:: DATA PROVIDED ::

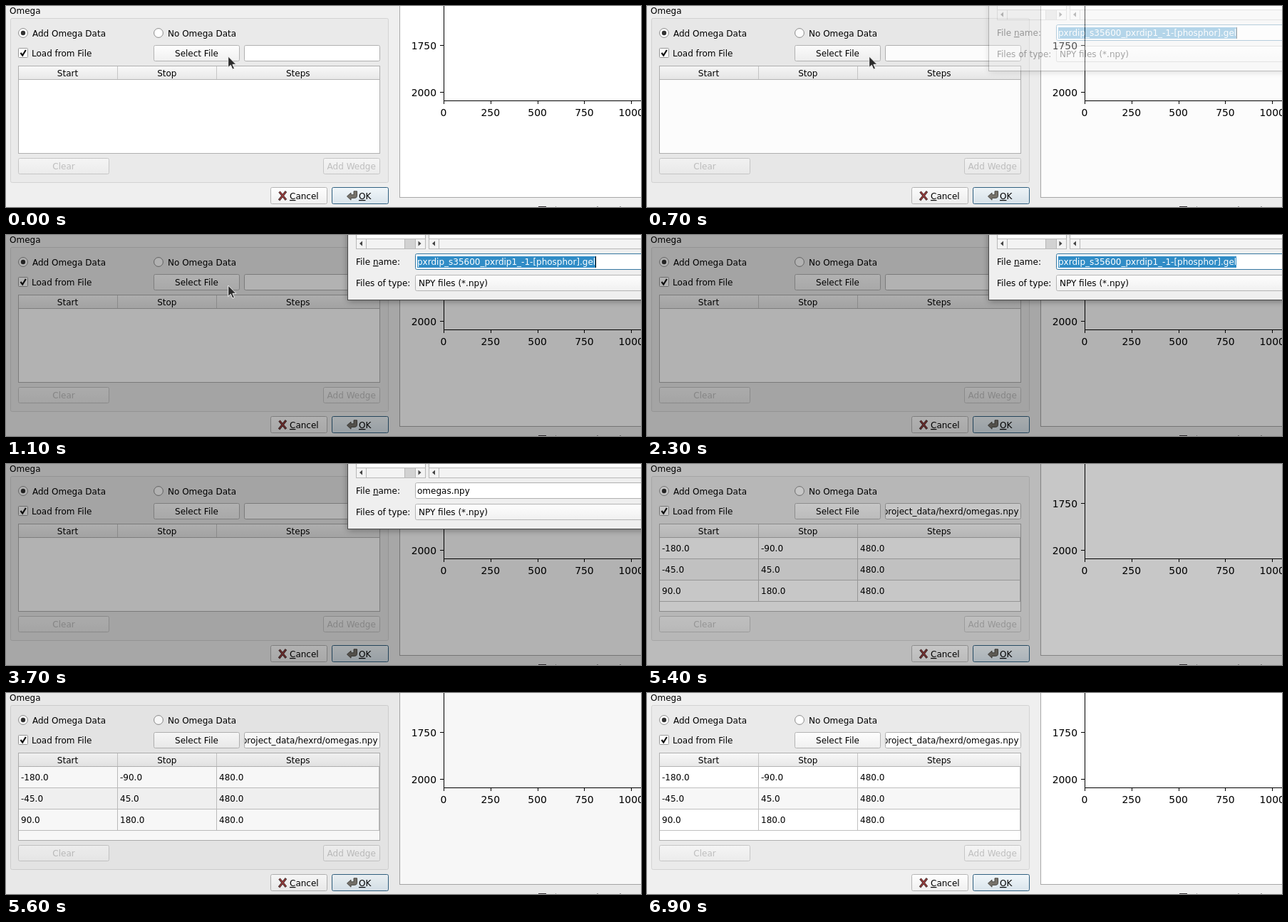
These frames come from a looping animation (891 px wide and 283 px high, 8.4 s). An HTML page:

```html
<!DOCTYPE html>
<html lang="en">
<head>
<meta charset="utf-8">
<title>Omega data dialog</title>
<style>
  html, body { margin: 0; width: 100%; height: 100%; overflow: hidden; background: #efefef; }
  svg { display: block; width: 891px; height: 283px; }
  text { font: 12px "DejaVu Sans", sans-serif; white-space: pre; }
  .tick { font-size: 13.9px; }
  .off { fill: #bebebe; }
  .mid { text-anchor: middle; }
  .end { text-anchor: end; }
  .key { text-decoration: underline; }
  .sel { fill: #fff; }
</style>
</head>
<body>
<svg id="stage" viewBox="0 0 891 283">
  <defs>
    <linearGradient id="btn" x2="0" y2="1"><stop stop-color="#fefefe"/><stop offset="1" stop-color="#f0f0f0"/></linearGradient>
    <linearGradient id="dis" x2="0" y2="1"><stop stop-color="#f5f5f5"/><stop offset="1" stop-color="#ebebeb"/></linearGradient>
    <linearGradient id="def" x2="0" y2="1"><stop stop-color="#f1f7fa"/><stop offset="1" stop-color="#d9e4ec"/></linearGradient>
    <linearGradient id="head" x2="0" y2="1"><stop stop-color="#f8f8f8"/><stop offset="1" stop-color="#e8e8e8"/></linearGradient>
    <clipPath id="fieldClip"><path d="M335 56h189v21h-189z"/></clipPath>
    <filter id="shadow" x="-10%" y="-30%" width="120%" height="160%"><feGaussianBlur stdDeviation="5"/></filter>
  </defs>
  <g id="window"></g>
  <rect id="dim" width="891" height="283"/>
  <g id="dialog"></g>
  <path id="pointer" d="M311.7 71v15.6l3.6-3.4 2.6 6 2.6-1.2-2.6-5.7h5z" fill="#2b2b2b" stroke="#f4f4f4" stroke-width="1"/>
</svg>
<script>
const LOOP = 8400;
const $ = id => document.getElementById(id);

// Drawing helpers; edges are placed on whole pixels
const box = (x0, y0, x1, y1, fill, stroke, r = 0, extra = '') =>
  `<rect x="${x0 + .5}" y="${y0 + .5}" width="${x1 - x0 - 1}" height="${y1 - y0 - 1}" rx="${r}" fill="${fill}" stroke="${stroke}" ${extra}/>`;
const fill = (x0, y0, x1, y1, color, extra = '') =>
  `<rect x="${x0}" y="${y0}" width="${x1 - x0}" height="${y1 - y0}" fill="${color}" ${extra}/>`;
const text = (x, y, str, cls = '', extra = '') =>
  `<text x="${x}" y="${y}" class="${cls}" ${extra}>${str}</text>`;
const key = c => `<tspan class="key">${c}</tspan>`;
const group = (id, body) => `<g id="${id}">${body}</g>`;
const shape = (d, color) => `<path d="${d}" fill="${color}"/>`;

const radio = (x, y, on) =>
  `<circle cx="${x}" cy="${y}" r="6.4" fill="#fff" stroke="#8b8b8b"/>` +
  (on ? `<circle cx="${x}" cy="${y}" r="3.2" fill="#333"/>` : '');

const GRAY = '#b4b4b4';
const columns = [[17, 'Start'], [156, 'Stop'], [295, 'Steps'], [524]];

function omegaPanel() {
  const header = columns.slice(0, 3).map(([x, name], i) => {
    const next = columns[i + 1][0];
    return text((x + next) / 2 + (i ? .3 : 0), 99, name, 'mid') +
      (i ? fill(x, 85, x + 1, 103, '#c6c6c6') : '');
  }).join('');
  return text(5, 11, 'Omega') +
    box(6, 17, 537, 249, '#eaeaea', '#d3d3d3', 2) +
    radio(24, 38, true) + text(37, 43, 'Add Omega Data') +
    radio(214, 38, false) + text(227, 43, 'No Omega Data') +
    box(17, 59, 31, 73, '#fff', '#9a9a9a', 1) +
    '<path d="M20.5 66l2.7 3.6 4.6-7.6" fill="none" stroke="#111" stroke-width="2.2"/>' +
    text(36, 71, 'Load from File') +
    box(207, 55, 328, 78, 'url(#btn)', GRAY, 2) +
    fill(208, 56, 327, 77, '#d8d8d8', 'id="pressed"') +
    text(267.5, 71, 'Select File', 'mid') +
    box(334, 55, 525, 78, '#fff', '#b0b0b0', 2) +
    box(17, 84, 525, 208, '#fff', '#b0b0b0') +
    fill(18, 85, 524, 103, 'url(#head)') + fill(18, 103, 524, 104, GRAY) + header +
    box(17, 214, 145, 237, 'url(#dis)', '#c6c6c6', 2) + text(81, 230, 'Clear', 'off mid') +
    box(445, 214, 525, 237, 'url(#dis)', '#c6c6c6', 2) + text(484.7, 230, 'Add Wedge', 'off mid');
}

function loadedData() {
  const rows = [['-180.0', '-90.0'], ['-45.0', '45.0'], ['90.0', '180.0']];
  const cells = rows.map(([start, stop], i) => {
    const top = 104 + 30 * i;
    return (i % 2 ? fill(18, top, 523, top + 29, '#f7f7f7') : '') +
      fill(18, top + 29, 524, top + 30, '#c0c0c0') +
      [start, stop, '480.0'].map((v, c) => text(columns[c][0] + 4, top + 19, v)).join('');
  }).join('');
  const lines = [156, 295, 523].map(x => fill(x, 104, x + 1, 194, '#c0c0c0')).join('');
  return cells + lines +
    `<g clip-path="url(#fieldClip)">${text(521.5, 71, 'project_data/hexrd/omegas.npy', 'end')}</g>`;
}

function buttons() {
  return box(371, 255, 451, 279, 'url(#btn)', GRAY, 2) +
    '<path d="M383.5 261.5l9.5 11.5M393 261l-10 12.5" stroke="#4c3535" stroke-width="3.2"/>' +
    '<path d="M384 261.8l8.6 10.4M392.4 261.8l-8.6 10.8" stroke="#9c3b3b" stroke-width="1.5"/>' +
    text(398, 272, key('C') + 'ancel') +
    box(457, 255, 537, 279, 'url(#def)', '#306080', 2) +
    '<path d="M478.5 268l5.5-5v2.8h4v-5h4.5v6.6q0 3-3.5 3h-5v2.8z" fill="#77736b" stroke="#4c4a46"/>' +
    text(495, 272, key('O') + 'K');
}

function plot() {
  const step = 65.8;
  let out = box(552, -2, 900, 270, '#fff', '#a8a8a8') +
    fill(614, 0, 615, 134, '#000') + fill(614, 133, 891, 134, '#000');
  for (let i = 0; i < 5; i++) {
    const x = Math.round(614 + step * i);
    out += fill(x, 134, x + 1, 138, '#000') + text(614 + step * i, 155, 250 * i, 'tick mid');
  }
  [2000, 1750].forEach((v, i) => {
    const y = Math.round(121 - step * i);
    out += fill(609, y, 614, y + 1, '#000') + text(604, y + 6, v, 'tick end');
  });
  return out + fill(747, 282, 758, 283, '#332e33') +
    [[771, 1], [829, 2], [861, 2]].map(([x, w]) => fill(x, 282, x + w, 283, '#999')).join('');
}

function scrollBars() {
  const left = x => shape(`M${x + 2} 8.5v7l-4-3.5z`, '#444');
  return box(491, -2, 589, 20, '#fff', '#b0b0b0') +
    box(491, 5, 589, 20, '#f3f3f3', '#b8b8b8') +
    fill(505, 6, 506, 19, '#b8b8b8') + left(498) +
    box(559, 5, 575, 20, '#d2d2d2', '#b8b8b8') + shape('M578.5 8.5v7l4-3.5z', '#444') +
    box(593, -2, 900, 20, '#fff', '#b0b0b0') +
    box(593, 5, 900, 20, '#f3f3f3', '#b8b8b8') +
    fill(607, 6, 608, 19, '#b8b8b8') + left(600);
}

function fileDialog() {
  return fill(480, -20, 910, 93, '#000', 'opacity=".4" filter="url(#shadow)"') +
    box(479, -2, 900, 92, '#efefef', '#4a4a4a') +
    scrollBars() +
    text(491, 42, `File ${key('n')}ame:`) + text(491, 72, 'Files of type:') +
    box(574, 56, 900, 79, 'url(#btn)', GRAY, 2) + text(579, 72, 'NPY files (*.npy)') +
    group('oldName',
      box(574, 26, 900, 49, '#fff', '#3577a0', 2) + fill(577, 30, 827, 46, '#308cc6') +
      text(577, 42, 'pxrdip_s35600_pxrdip1_-1-[phosphor].gel', 'sel') +
      fill(827, 30, 828, 46, '#000', 'id="caret"')) +
    group('newName',
      box(574, 26, 900, 49, '#fff', '#b0b0b0', 2) + text(577, 42, 'omegas.npy'));
}

$('window').innerHTML = omegaPanel() + group('loaded', loadedData()) + buttons() + plot();
$('dialog').innerHTML = fileDialog();

// Opacity held from each listed time until the next
const timeline = {
  pressed: [[0, 0], [500, 1], [700, 0]],
  pointer: [[0, 1], [1300, 0]],
  dim: [[0, 0], [700, .01], [800, .03], [900, .09], [1000, .19], [1100, .3],
        [5400, .22], [5500, .12], [5600, .03], [5700, 0]],
  dialog: [[0, 0], [700, .35], [800, 1], [5400, 0]],
  caret: [[0, 1], [1300, 0], [1800, 1], [2300, 0], [2800, 1], [3300, 0]],
  oldName: [[0, 1], [3700, 0]],
  newName: [[0, 0], [3700, 1]],
  loaded: [[0, 0], [5400, 1]]
};

for (const [id, steps] of Object.entries(timeline)) {
  const frames = steps.map(([t, opacity]) => ({ offset: t / LOOP, opacity, easing: 'step-end' }));
  frames.push({ offset: 1, opacity: steps.at(-1)[1] });
  $(id).animate(frames, { duration: LOOP, iterations: Infinity }).startTime = 0;
}
const start = performance.now();
document.getAnimations().forEach(a => { a.startTime = start; });
</script>
</body>
</html>
```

:::

■ **WHAT NEEDS TO BE DONE**
Looking through the data above, copy out each line in which the string "color" occurs.

■ **TASK SOLUTION**
    <linearGradient id="btn" x2="0" y2="1"><stop stop-color="#fefefe"/><stop offset="1" stop-color="#f0f0f0"/></linearGradient>
    <linearGradient id="dis" x2="0" y2="1"><stop stop-color="#f5f5f5"/><stop offset="1" stop-color="#ebebeb"/></linearGradient>
    <linearGradient id="def" x2="0" y2="1"><stop stop-color="#f1f7fa"/><stop offset="1" stop-color="#d9e4ec"/></linearGradient>
    <linearGradient id="head" x2="0" y2="1"><stop stop-color="#f8f8f8"/><stop offset="1" stop-color="#e8e8e8"/></linearGradient>
const fill = (x0, y0, x1, y1, color, extra = '') =>
  `<rect x="${x0}" y="${y0}" width="${x1 - x0}" height="${y1 - y0}" fill="${color}" ${extra}/>`;
const shape = (d, color) => `<path d="${d}" fill="${color}"/>`;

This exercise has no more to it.